# DATA EXCERPTS
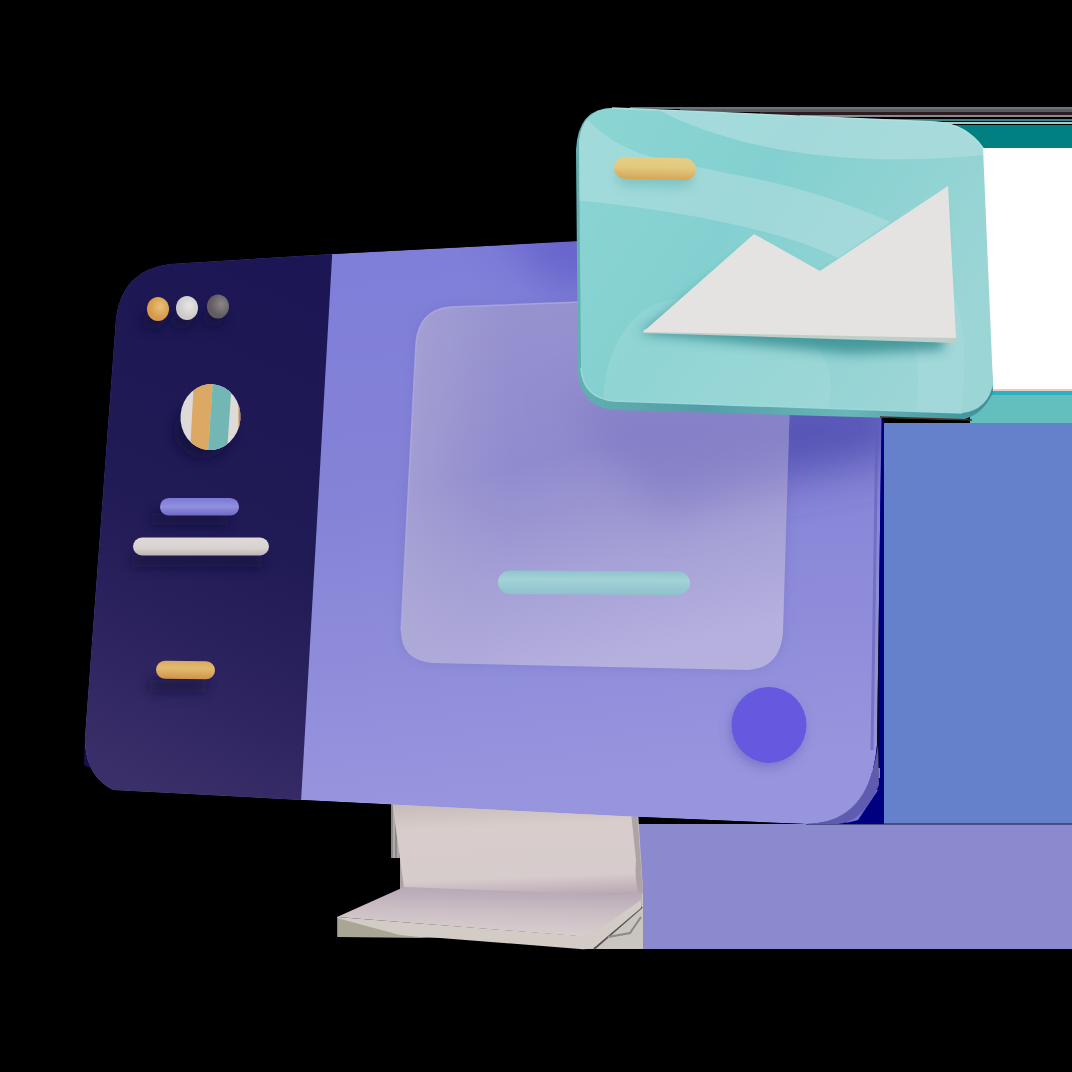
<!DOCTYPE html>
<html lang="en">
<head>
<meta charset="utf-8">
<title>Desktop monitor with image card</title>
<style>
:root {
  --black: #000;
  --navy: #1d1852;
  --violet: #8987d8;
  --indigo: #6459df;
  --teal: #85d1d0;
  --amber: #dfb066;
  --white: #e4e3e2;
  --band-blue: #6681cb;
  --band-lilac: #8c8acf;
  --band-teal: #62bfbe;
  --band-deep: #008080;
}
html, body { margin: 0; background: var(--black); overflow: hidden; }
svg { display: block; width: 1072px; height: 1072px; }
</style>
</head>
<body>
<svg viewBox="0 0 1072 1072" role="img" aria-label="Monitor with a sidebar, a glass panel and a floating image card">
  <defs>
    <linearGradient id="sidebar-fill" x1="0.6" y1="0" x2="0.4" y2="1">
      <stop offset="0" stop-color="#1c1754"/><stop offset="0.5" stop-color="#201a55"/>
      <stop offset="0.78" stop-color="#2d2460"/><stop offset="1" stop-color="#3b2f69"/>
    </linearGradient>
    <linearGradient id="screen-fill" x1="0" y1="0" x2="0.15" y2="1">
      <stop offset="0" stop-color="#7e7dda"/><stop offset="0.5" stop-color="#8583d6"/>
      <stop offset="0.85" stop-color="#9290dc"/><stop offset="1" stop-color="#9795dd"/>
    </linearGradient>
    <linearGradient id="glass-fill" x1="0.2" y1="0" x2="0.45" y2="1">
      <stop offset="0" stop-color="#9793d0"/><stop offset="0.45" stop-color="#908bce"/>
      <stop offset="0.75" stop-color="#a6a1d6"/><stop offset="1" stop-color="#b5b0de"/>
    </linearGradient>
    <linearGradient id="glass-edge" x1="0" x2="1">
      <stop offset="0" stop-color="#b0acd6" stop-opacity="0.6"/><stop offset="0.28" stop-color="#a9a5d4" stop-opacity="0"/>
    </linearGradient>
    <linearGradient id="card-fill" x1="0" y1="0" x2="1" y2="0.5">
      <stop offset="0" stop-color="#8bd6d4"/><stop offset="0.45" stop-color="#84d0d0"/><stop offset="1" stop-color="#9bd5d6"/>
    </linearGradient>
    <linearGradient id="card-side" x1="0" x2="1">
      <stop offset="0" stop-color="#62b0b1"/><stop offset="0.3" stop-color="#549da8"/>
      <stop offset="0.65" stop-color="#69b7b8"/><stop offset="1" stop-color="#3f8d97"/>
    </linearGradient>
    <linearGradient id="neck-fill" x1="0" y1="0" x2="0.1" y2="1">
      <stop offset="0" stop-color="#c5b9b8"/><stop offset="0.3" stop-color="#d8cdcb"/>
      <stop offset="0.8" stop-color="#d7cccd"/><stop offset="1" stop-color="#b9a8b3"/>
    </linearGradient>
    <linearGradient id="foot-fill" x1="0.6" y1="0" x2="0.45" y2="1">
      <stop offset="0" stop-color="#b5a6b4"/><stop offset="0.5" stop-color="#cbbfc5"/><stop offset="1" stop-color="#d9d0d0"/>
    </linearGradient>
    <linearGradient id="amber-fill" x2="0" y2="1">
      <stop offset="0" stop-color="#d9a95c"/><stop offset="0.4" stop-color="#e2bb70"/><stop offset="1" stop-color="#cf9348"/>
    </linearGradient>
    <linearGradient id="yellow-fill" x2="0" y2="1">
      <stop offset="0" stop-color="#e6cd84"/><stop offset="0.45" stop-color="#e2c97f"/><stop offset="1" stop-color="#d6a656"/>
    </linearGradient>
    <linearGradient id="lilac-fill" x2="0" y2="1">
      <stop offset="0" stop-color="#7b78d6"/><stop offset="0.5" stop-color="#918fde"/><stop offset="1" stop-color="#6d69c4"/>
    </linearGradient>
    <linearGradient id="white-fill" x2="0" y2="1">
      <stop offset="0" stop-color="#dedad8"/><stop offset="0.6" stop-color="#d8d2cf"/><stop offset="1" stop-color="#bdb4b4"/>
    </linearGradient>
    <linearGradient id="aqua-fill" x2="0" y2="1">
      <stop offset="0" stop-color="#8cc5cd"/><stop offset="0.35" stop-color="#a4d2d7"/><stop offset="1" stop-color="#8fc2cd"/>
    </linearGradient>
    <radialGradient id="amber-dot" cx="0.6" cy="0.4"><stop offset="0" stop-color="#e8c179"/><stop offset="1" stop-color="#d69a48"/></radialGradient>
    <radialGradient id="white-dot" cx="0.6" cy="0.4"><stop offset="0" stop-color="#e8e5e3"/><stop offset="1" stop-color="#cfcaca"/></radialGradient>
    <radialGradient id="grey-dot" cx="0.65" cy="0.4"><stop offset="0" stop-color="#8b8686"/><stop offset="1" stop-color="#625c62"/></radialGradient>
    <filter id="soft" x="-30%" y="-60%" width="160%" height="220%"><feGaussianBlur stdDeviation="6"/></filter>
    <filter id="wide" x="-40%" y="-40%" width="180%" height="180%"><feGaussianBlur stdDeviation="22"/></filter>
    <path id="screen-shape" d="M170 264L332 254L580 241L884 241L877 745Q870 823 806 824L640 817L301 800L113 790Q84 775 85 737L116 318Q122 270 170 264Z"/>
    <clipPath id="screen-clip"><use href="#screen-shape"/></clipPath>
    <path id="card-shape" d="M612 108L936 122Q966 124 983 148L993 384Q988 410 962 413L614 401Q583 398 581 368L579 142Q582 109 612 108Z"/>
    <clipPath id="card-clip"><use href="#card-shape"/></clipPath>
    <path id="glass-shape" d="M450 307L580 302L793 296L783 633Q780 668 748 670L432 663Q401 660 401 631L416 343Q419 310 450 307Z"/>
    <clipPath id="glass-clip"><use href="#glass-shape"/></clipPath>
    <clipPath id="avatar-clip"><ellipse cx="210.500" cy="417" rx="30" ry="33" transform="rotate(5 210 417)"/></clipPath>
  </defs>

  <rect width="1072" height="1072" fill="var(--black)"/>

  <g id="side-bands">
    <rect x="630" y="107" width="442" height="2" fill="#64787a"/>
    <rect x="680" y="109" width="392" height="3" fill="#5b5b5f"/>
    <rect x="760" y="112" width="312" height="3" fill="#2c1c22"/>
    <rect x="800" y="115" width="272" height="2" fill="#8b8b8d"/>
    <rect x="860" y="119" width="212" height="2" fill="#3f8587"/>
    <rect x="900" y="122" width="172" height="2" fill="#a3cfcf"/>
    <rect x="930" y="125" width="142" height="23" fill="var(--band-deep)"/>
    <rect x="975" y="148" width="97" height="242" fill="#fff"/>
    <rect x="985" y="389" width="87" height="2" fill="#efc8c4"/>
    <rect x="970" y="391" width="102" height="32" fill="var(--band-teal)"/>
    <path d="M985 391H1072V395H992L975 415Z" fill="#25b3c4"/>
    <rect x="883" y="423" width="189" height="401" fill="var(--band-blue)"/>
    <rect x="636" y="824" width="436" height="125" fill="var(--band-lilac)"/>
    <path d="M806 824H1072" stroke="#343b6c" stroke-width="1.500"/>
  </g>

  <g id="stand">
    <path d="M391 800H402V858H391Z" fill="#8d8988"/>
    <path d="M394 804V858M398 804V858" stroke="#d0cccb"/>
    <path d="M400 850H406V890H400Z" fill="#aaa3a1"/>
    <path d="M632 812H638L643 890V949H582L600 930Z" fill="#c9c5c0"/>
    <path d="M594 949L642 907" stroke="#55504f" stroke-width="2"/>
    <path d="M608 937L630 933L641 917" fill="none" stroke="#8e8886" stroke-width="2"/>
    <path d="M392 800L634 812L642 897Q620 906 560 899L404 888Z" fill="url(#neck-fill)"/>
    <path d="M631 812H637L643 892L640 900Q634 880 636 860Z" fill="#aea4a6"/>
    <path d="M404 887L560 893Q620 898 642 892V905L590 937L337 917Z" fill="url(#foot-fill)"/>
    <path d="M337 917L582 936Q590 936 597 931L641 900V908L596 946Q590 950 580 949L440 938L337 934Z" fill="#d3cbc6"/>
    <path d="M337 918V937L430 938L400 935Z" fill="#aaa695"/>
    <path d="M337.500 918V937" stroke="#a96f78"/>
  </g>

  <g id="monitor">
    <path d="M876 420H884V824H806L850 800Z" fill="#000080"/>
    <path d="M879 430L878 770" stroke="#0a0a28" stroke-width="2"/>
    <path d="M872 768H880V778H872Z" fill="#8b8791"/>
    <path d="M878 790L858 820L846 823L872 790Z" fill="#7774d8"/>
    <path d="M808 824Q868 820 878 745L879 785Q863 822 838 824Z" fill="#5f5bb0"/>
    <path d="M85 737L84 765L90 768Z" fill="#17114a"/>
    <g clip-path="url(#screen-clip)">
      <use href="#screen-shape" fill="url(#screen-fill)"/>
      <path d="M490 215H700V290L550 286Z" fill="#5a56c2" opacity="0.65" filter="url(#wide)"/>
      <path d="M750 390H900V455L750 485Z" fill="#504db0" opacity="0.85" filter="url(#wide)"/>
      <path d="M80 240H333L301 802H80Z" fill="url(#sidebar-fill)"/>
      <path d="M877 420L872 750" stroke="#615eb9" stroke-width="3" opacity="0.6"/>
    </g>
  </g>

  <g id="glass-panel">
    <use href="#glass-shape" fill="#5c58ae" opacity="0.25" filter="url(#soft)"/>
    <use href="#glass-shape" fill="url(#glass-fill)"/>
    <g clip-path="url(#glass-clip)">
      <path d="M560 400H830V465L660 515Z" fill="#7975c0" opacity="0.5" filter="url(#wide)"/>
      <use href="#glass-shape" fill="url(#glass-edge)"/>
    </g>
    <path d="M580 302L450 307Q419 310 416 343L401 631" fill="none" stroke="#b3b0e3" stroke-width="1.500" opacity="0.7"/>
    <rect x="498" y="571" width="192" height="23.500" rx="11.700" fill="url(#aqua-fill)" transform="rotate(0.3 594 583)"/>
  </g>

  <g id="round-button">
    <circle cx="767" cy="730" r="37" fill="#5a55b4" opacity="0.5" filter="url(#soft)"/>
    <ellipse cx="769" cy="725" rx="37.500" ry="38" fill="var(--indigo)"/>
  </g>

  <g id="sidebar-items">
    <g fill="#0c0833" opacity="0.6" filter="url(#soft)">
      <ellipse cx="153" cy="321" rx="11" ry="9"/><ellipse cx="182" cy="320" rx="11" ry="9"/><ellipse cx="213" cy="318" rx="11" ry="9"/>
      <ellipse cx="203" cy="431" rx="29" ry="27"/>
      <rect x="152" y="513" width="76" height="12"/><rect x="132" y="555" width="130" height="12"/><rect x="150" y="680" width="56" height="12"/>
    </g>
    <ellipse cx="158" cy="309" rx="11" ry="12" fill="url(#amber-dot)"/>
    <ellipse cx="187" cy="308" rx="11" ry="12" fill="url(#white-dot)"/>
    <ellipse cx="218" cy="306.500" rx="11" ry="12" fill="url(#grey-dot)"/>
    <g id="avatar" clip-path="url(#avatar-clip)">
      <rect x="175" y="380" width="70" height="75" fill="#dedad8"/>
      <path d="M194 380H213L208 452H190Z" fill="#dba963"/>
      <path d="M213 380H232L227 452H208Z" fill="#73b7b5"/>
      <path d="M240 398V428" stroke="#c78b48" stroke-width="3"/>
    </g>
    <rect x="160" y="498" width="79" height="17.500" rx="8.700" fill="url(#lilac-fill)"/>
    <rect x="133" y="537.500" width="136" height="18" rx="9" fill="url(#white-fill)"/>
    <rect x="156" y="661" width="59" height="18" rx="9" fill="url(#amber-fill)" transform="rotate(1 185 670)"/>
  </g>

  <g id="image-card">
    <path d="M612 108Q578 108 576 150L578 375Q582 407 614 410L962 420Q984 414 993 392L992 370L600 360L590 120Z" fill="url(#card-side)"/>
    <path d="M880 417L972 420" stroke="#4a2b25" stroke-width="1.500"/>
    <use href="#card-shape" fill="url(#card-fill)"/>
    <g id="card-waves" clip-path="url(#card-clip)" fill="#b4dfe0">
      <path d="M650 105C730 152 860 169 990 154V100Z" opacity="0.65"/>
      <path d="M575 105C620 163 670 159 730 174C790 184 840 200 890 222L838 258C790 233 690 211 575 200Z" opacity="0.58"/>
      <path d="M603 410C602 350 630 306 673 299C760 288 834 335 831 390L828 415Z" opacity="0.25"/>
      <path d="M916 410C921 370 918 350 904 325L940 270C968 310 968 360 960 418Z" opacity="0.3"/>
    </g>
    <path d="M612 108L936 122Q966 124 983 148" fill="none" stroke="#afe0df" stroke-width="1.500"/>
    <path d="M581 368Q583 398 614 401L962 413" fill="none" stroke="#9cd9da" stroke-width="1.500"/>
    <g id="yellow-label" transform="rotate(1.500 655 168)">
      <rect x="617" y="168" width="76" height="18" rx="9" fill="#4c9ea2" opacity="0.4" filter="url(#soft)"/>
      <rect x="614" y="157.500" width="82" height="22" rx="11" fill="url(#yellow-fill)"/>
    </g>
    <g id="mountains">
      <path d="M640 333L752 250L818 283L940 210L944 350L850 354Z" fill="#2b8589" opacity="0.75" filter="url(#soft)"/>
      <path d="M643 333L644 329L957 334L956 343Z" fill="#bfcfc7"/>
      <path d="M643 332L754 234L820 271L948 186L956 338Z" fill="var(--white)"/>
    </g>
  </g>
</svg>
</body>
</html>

==

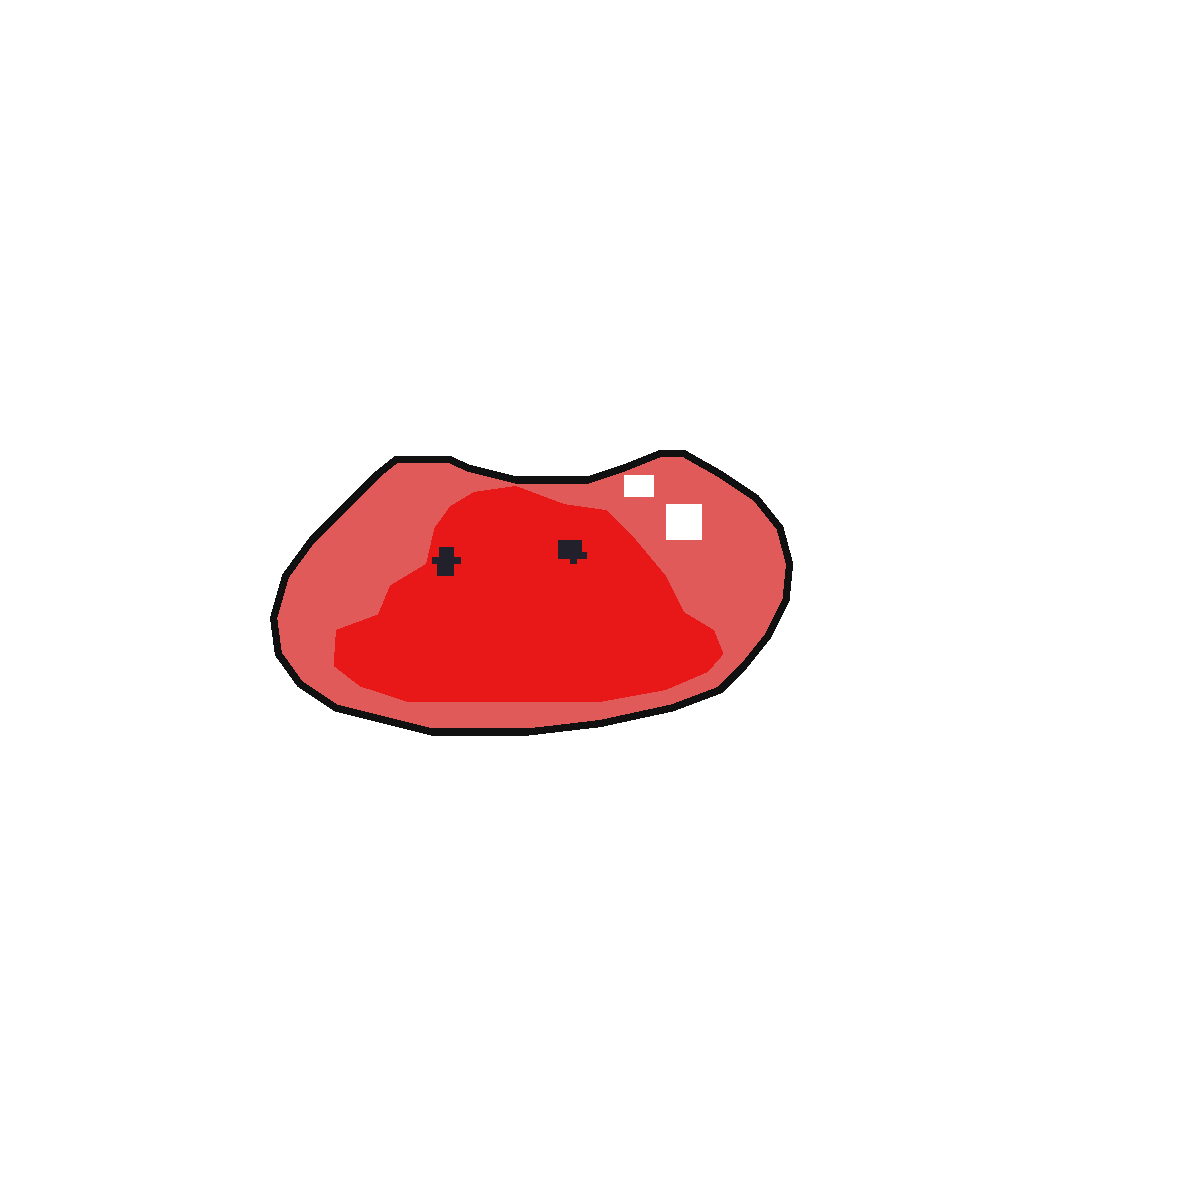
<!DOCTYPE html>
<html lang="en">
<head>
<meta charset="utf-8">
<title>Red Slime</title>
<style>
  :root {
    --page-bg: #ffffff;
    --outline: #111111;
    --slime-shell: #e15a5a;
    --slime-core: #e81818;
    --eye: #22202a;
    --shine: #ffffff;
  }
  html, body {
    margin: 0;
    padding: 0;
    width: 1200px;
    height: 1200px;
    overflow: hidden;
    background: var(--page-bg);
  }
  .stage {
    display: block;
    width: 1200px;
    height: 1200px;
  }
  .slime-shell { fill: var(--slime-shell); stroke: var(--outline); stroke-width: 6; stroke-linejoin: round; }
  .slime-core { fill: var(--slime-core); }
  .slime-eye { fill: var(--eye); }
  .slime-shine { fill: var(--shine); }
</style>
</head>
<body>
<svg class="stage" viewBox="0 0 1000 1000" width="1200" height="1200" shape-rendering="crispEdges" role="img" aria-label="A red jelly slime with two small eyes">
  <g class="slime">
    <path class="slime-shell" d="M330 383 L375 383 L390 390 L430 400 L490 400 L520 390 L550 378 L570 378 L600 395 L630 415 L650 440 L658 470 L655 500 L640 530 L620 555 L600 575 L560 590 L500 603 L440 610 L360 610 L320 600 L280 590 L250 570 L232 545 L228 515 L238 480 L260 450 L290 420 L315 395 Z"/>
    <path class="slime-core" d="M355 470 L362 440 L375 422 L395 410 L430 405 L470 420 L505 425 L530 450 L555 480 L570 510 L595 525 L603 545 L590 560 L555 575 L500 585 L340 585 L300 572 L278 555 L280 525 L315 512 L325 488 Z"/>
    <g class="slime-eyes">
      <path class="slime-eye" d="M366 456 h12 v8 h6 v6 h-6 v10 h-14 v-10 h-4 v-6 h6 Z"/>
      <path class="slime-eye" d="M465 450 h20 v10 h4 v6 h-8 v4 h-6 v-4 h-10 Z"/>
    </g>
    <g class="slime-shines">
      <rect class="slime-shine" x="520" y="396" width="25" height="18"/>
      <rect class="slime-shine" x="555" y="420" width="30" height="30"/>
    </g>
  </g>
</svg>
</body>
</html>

--

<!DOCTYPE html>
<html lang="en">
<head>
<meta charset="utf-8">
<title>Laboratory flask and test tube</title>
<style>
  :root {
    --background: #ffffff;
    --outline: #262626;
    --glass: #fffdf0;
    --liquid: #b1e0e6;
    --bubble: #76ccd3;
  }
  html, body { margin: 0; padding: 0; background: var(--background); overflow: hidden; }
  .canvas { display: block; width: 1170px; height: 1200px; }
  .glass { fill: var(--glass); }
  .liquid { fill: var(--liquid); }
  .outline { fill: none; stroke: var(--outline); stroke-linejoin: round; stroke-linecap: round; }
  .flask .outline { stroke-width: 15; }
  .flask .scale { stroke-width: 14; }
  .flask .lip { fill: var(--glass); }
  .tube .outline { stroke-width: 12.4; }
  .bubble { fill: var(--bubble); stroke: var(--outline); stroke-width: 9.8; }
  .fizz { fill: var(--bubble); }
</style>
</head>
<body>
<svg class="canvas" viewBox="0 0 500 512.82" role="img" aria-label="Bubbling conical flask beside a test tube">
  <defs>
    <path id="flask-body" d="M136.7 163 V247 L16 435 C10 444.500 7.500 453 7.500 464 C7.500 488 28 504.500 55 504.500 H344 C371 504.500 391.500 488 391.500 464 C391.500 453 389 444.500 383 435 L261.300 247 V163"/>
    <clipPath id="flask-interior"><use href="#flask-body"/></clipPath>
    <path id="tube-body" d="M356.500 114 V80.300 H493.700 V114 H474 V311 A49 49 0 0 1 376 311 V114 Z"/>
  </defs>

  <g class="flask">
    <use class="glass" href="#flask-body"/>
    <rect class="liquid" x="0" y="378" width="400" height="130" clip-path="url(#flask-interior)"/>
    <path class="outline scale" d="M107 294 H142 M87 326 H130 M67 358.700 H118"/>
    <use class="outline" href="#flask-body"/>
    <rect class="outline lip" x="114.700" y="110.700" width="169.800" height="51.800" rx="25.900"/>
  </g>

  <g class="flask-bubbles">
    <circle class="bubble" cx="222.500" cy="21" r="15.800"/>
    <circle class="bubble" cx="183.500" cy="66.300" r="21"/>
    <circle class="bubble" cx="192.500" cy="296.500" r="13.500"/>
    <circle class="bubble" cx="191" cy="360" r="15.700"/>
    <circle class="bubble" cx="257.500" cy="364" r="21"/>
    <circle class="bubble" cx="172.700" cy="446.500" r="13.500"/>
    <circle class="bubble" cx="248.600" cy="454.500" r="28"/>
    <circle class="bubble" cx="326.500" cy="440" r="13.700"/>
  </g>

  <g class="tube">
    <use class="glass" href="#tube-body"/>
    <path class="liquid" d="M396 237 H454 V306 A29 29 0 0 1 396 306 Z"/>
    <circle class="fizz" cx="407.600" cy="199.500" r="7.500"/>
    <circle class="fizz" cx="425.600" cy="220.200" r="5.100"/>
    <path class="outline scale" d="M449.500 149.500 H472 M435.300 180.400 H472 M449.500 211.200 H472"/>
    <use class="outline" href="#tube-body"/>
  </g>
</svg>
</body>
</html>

# THE TASK
How many of the lines above contain "clipPath"? Give the number by itself.

# EXERCISE SOLUTION
5